Document images with source code
------------------------------------------------------------

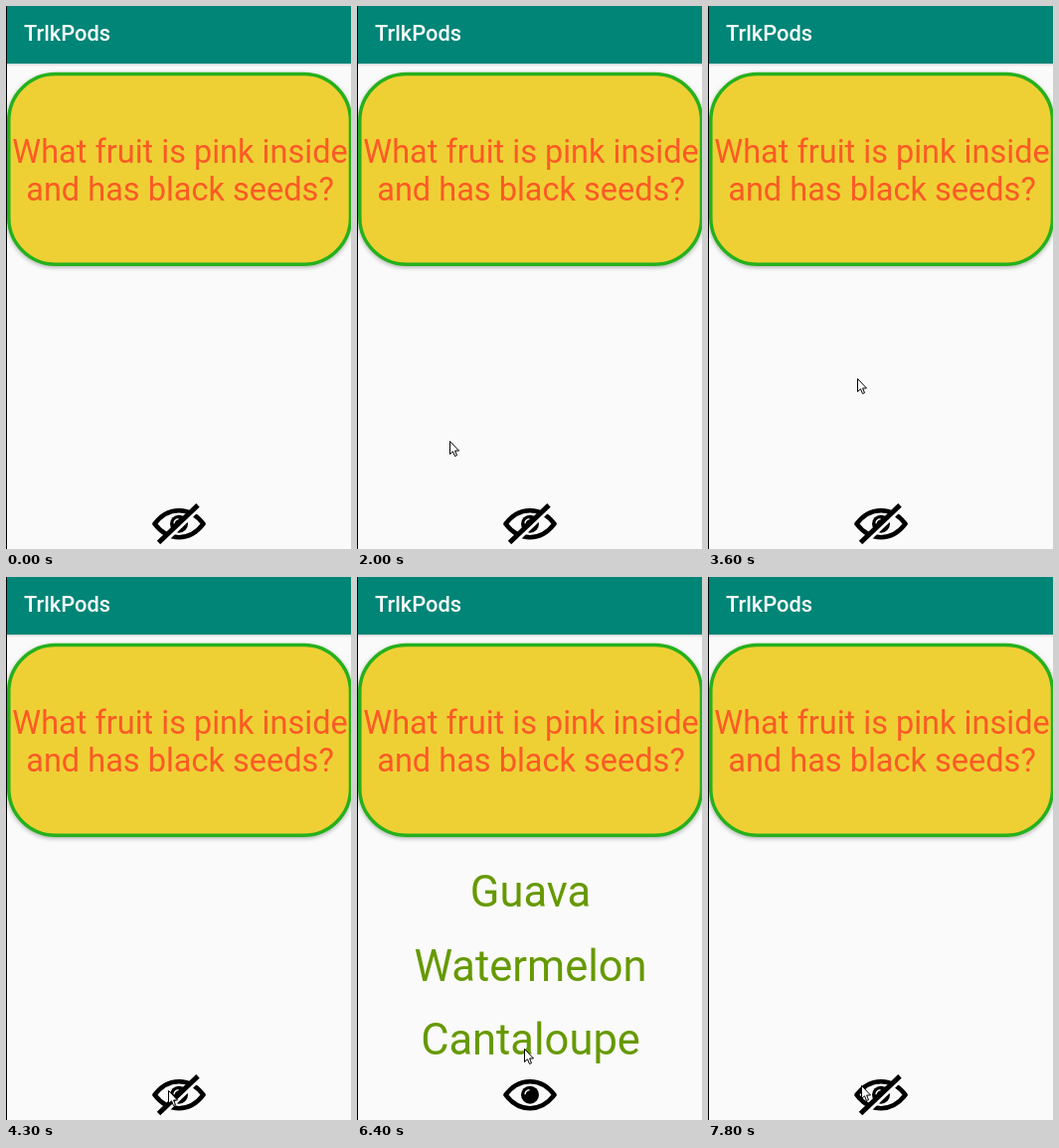
An HTML page that plays this animation: 347x547 px, repeating every 8 s.

```html
<!DOCTYPE html>
<html lang="en">
<head>
<meta charset="utf-8">
<title>Flash card</title>
<style>
  html, body { margin: 0; width: 100%; height: 100%; overflow: hidden; background: #fafafa; }
  svg { display: block; width: 347px; height: 547px; }
  text { font-family: Roboto, sans-serif; }
  .title { font-size: 21.8px; font-weight: 500; fill: #fff; }
  .question { font-size: 32.5px; fill: #fb5a25; text-anchor: middle; }
  .answer { font-size: 43.5px; fill: #669900; text-anchor: middle; }
</style>
</head>
<body>
<svg viewBox="0 0 347 547">
  <defs>
    <linearGradient id="fade" x2="0" y2="1">
      <stop stop-color="#000" stop-opacity=".15"/>
      <stop offset="1" stop-color="#000" stop-opacity="0"/>
    </linearGradient>
    <filter id="soft" x="-5%" y="-5%" width="110%" height="115%">
      <feDropShadow dx="0" dy="1.5" stdDeviation="2.2" flood-opacity=".3"/>
    </filter>
  </defs>

  <rect width="347" height="547" fill="#fafafa"/>
  <rect width="347" height="58" fill="#008577"/>
  <rect y="58" width="347" height="3" fill="url(#fade)"/>
  <text class="title" x="18" y="35">TrlkPods</text>

  <rect x="2.8" y="68.5" width="343.7" height="191.8" rx="47" fill="#eed036" stroke="#27b01c" stroke-width="3.5" filter="url(#soft)"/>
  <text class="question" x="175" y="157.7">What fruit is pink inside</text>
  <text class="question" x="175" y="195.7">and has black seeds?</text>
  <rect width="1" height="547"/>

  <g id="answers">
    <text class="answer" x="174.5" y="332">Guava</text>
    <text class="answer" x="174.5" y="407">Watermelon</text>
    <text class="answer" x="174.5" y="481">Cantaloupe</text>
  </g>

  <g transform="translate(174 521.7)" fill="none" stroke="#000">
    <path d="M-24.5 0C-11-18 11-18 24.5 0C11 18-11 18-24.5 0Z" stroke-width="4.6" stroke-linejoin="round"/>
    <circle r="9" fill="#000" stroke="none"/>
    <path d="M-5-.5A5 5 0 0 1-.5-5" stroke="#fafafa" stroke-width="1.4"/>
    <g id="slash">
      <path d="M-18 20.5L21.5-17.5" stroke="#fafafa" stroke-width="5"/>
      <path d="M-20.5 18.8L19-18.8" stroke-width="5"/>
    </g>
  </g>

  <path id="cursor" d="M.5.5V13.5L3.5 10.8L5.5 15.5L7.5 14.7L5.6 10H9.5Z" fill="#fff" stroke="#000"/>
</svg>
<script>
  const LOOP = 8000, STEP = 100, GLIDE = 300;
  const REVEAL = 4700, HIDE = 7800;

  // The pointer rests at each stop and glides into the next one: arrival time, x, y
  const stops = [
    [900, 176, 32], [1100, 302, 246], [1300, 114, 479], [2000, 93, 438],
    [2900, 162, 386], [3100, 146, 276], [3300, 162, 230], [3700, 144, 447],
    [4100, 163, 517], [6400, 168, 475], [7000, 156, 397], [7500, 154, 512]
  ];

  const byId = id => document.getElementById(id);
  const show = (id, visible) => byId(id).setAttribute('visibility', visible ? 'visible' : 'hidden');

  function pointerAt(t) {
    const index = stops.findLastIndex(([time]) => time <= t);
    if (index < 0) return null;
    const [leave, x, y] = stops[index];
    const [arrive, nextX, nextY] = stops[index + 1] ?? [LOOP + GLIDE, x, y];
    const begin = Math.max(leave, arrive - GLIDE);
    const progress = Math.max(0, (t - begin) / (arrive - begin));
    return [x + (nextX - x) * progress, y + (nextY - y) * progress].map(Math.round);
  }

  function draw(t) {
    const revealed = t >= REVEAL && t < HIDE;
    show('answers', revealed);
    show('slash', !revealed);

    const spot = pointerAt(Math.floor(t / STEP) * STEP);
    show('cursor', spot);
    if (spot) byId('cursor').setAttribute('transform', `translate(${spot})`);
  }

  const start = performance.now();
  function tick() {
    draw((performance.now() - start) % LOOP);
    requestAnimationFrame(tick);
  }
  tick();
</script>
</body>
</html>
```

------------------------------------------------------------

#### [WHAT THE EXERCISE ASKS]
All entries should be reproduced exactly; no picture belongs in the result.

#### [EXERCISE RESULT]
An HTML page that plays this animation: 347x547 px, repeating every 8 s.

```html
<!DOCTYPE html>
<html lang="en">
<head>
<meta charset="utf-8">
<title>Flash card</title>
<style>
  html, body { margin: 0; width: 100%; height: 100%; overflow: hidden; background: #fafafa; }
  svg { display: block; width: 347px; height: 547px; }
  text { font-family: Roboto, sans-serif; }
  .title { font-size: 21.8px; font-weight: 500; fill: #fff; }
  .question { font-size: 32.5px; fill: #fb5a25; text-anchor: middle; }
  .answer { font-size: 43.5px; fill: #669900; text-anchor: middle; }
</style>
</head>
<body>
<svg viewBox="0 0 347 547">
  <defs>
    <linearGradient id="fade" x2="0" y2="1">
      <stop stop-color="#000" stop-opacity=".15"/>
      <stop offset="1" stop-color="#000" stop-opacity="0"/>
    </linearGradient>
    <filter id="soft" x="-5%" y="-5%" width="110%" height="115%">
      <feDropShadow dx="0" dy="1.5" stdDeviation="2.2" flood-opacity=".3"/>
    </filter>
  </defs>

  <rect width="347" height="547" fill="#fafafa"/>
  <rect width="347" height="58" fill="#008577"/>
  <rect y="58" width="347" height="3" fill="url(#fade)"/>
  <text class="title" x="18" y="35">TrlkPods</text>

  <rect x="2.8" y="68.5" width="343.7" height="191.8" rx="47" fill="#eed036" stroke="#27b01c" stroke-width="3.5" filter="url(#soft)"/>
  <text class="question" x="175" y="157.7">What fruit is pink inside</text>
  <text class="question" x="175" y="195.7">and has black seeds?</text>
  <rect width="1" height="547"/>

  <g id="answers">
    <text class="answer" x="174.5" y="332">Guava</text>
    <text class="answer" x="174.5" y="407">Watermelon</text>
    <text class="answer" x="174.5" y="481">Cantaloupe</text>
  </g>

  <g transform="translate(174 521.7)" fill="none" stroke="#000">
    <path d="M-24.5 0C-11-18 11-18 24.5 0C11 18-11 18-24.5 0Z" stroke-width="4.6" stroke-linejoin="round"/>
    <circle r="9" fill="#000" stroke="none"/>
    <path d="M-5-.5A5 5 0 0 1-.5-5" stroke="#fafafa" stroke-width="1.4"/>
    <g id="slash">
      <path d="M-18 20.5L21.5-17.5" stroke="#fafafa" stroke-width="5"/>
      <path d="M-20.5 18.8L19-18.8" stroke-width="5"/>
    </g>
  </g>

  <path id="cursor" d="M.5.5V13.5L3.5 10.8L5.5 15.5L7.5 14.7L5.6 10H9.5Z" fill="#fff" stroke="#000"/>
</svg>
<script>
  const LOOP = 8000, STEP = 100, GLIDE = 300;
  const REVEAL = 4700, HIDE = 7800;

  // The pointer rests at each stop and glides into the next one: arrival time, x, y
  const stops = [
    [900, 176, 32], [1100, 302, 246], [1300, 114, 479], [2000, 93, 438],
    [2900, 162, 386], [3100, 146, 276], [3300, 162, 230], [3700, 144, 447],
    [4100, 163, 517], [6400, 168, 475], [7000, 156, 397], [7500, 154, 512]
  ];

  const byId = id => document.getElementById(id);
  const show = (id, visible) => byId(id).setAttribute('visibility', visible ? 'visible' : 'hidden');

  function pointerAt(t) {
    const index = stops.findLastIndex(([time]) => time <= t);
    if (index < 0) return null;
    const [leave, x, y] = stops[index];
    const [arrive, nextX, nextY] = stops[index + 1] ?? [LOOP + GLIDE, x, y];
    const begin = Math.max(leave, arrive - GLIDE);
    const progress = Math.max(0, (t - begin) / (arrive - begin));
    return [x + (nextX - x) * progress, y + (nextY - y) * progress].map(Math.round);
  }

  function draw(t) {
    const revealed = t >= REVEAL && t < HIDE;
    show('answers', revealed);
    show('slash', !revealed);

    const spot = pointerAt(Math.floor(t / STEP) * STEP);
    show('cursor', spot);
    if (spot) byId('cursor').setAttribute('transform', `translate(${spot})`);
  }

  const start = performance.now();
  function tick() {
    draw((performance.now() - start) % LOOP);
    requestAnimationFrame(tick);
  }
  tick();
</script>
</body>
</html>
```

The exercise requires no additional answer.